[Extracted data entries]
►

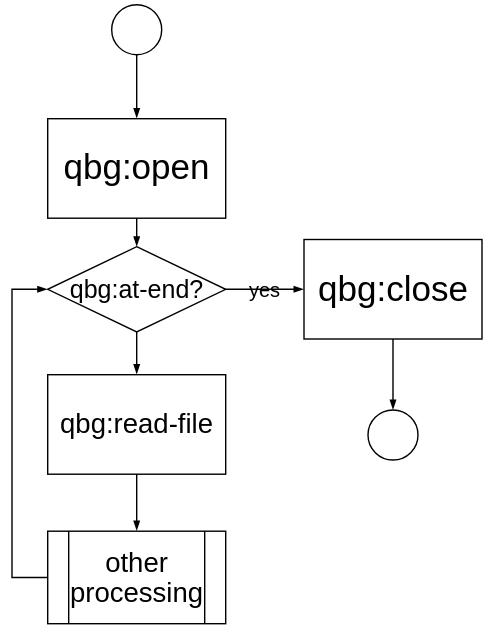
<!DOCTYPE html>
<html lang="en">
<head>
<meta charset="utf-8">
<title>File reading flowchart</title>
<style>
:root { --ink: #000; --paper: #fff; }
* { box-sizing: border-box; }
html, body { margin: 0; overflow: hidden; background: var(--paper); }
.flowchart {
  position: relative; width: 499px; height: 642px; overflow: hidden;
  background: var(--paper); color: var(--ink);
  font-family: "Liberation Sans", Arial, sans-serif;
}
.shapes { position: absolute; inset: 0; display: block; }
.outline { fill: none; stroke: var(--ink); stroke-width: 1.4; }
.arrowhead { fill: var(--ink); }
.node {
  position: absolute; left: 47px; width: 179px;
  display: flex; align-items: center; justify-content: center;
  text-align: center; white-space: nowrap; line-height: 1;
}
.open { top: 118px; height: 99px; padding-bottom: 3px; font-size: 35px; }
.decision { top: 247px; height: 85px; font-size: 25px; }
.read { top: 375px; height: 99px; padding-bottom: 2px; font-size: 27.5px; }
.process { top: 531px; height: 93px; font-size: 27.5px; line-height: 30px; }
.close { left: 304px; width: 178px; top: 240px; height: 99px; padding-bottom: 3px; font-size: 35px; }
.branch { left: 244px; width: 41px; top: 280px; height: 20px; font-size: 20px; }
</style>
</head>
<body>
<main class="flowchart">
  <svg class="shapes" width="499" height="642" viewBox="0 0 499 642" aria-hidden="true">
    <defs>
      <polygon id="arrow" class="arrowhead" points="0,0 -10.5,-3.5 -10.5,3.5"/>
    </defs>
    <g class="outline">
      <circle cx="136.7" cy="29.7" r="25"/>
      <rect x="47.7" y="118.7" width="178" height="99.5"/>
      <polygon points="136.7,246.7 225.7,289.3 136.7,331.9 47.7,289.3"/>
      <rect x="47.7" y="374.7" width="178" height="99.5"/>
      <rect x="47.7" y="531.2" width="178" height="92.5"/>
      <path d="M68.7 531V624M204.7 531V624"/>
      <rect x="304" y="239.5" width="178" height="99.5"/>
      <circle cx="393" cy="435" r="25"/>
    </g>
    <g class="outline">
      <path d="M136.7 54.7V110M136.7 218V238M136.7 332V366M136.7 474V522"/>
      <path d="M225.7 289.3H296M393 339V402"/>
      <path d="M47.7 577.5H12V289.3H39"/>
    </g>
    <use href="#arrow" transform="translate(136.7 118.5) rotate(90)"/>
    <use href="#arrow" transform="translate(136.7 246.7) rotate(90)"/>
    <use href="#arrow" transform="translate(136.7 374.5) rotate(90)"/>
    <use href="#arrow" transform="translate(136.7 531) rotate(90)"/>
    <use href="#arrow" transform="translate(393 410) rotate(90)"/>
    <use href="#arrow" transform="translate(304 289.3)"/>
    <use href="#arrow" transform="translate(47.7 289.3)"/>
  </svg>
  <div class="node open">qbg:open</div>
  <div class="node decision">qbg:at-end?</div>
  <div class="node branch">yes</div>
  <div class="node close">qbg:close</div>
  <div class="node read">qbg:read-file</div>
  <div class="node process">other<br>processing</div>
</main>
</body>
</html>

◄

Try it: Search the records for lines holding the word "width", then copy each line you find.

Expected output:
  position: relative; width: 499px; height: 642px; overflow: hidden;
.outline { fill: none; stroke: var(--ink); stroke-width: 1.4; }
  position: absolute; left: 47px; width: 179px;
.close { left: 304px; width: 178px; top: 240px; height: 99px; padding-bottom: 3px; font-size: 35px; }
.branch { left: 244px; width: 41px; top: 280px; height: 20px; font-size: 20px; }
  <svg class="shapes" width="499" height="642" viewBox="0 0 499 642" aria-hidden="true">
      <rect x="47.7" y="118.7" width="178" height="99.5"/>
      <rect x="47.7" y="374.7" width="178" height="99.5"/>
      <rect x="47.7" y="531.2" width="178" height="92.5"/>
      <rect x="304" y="239.5" width="178" height="99.5"/>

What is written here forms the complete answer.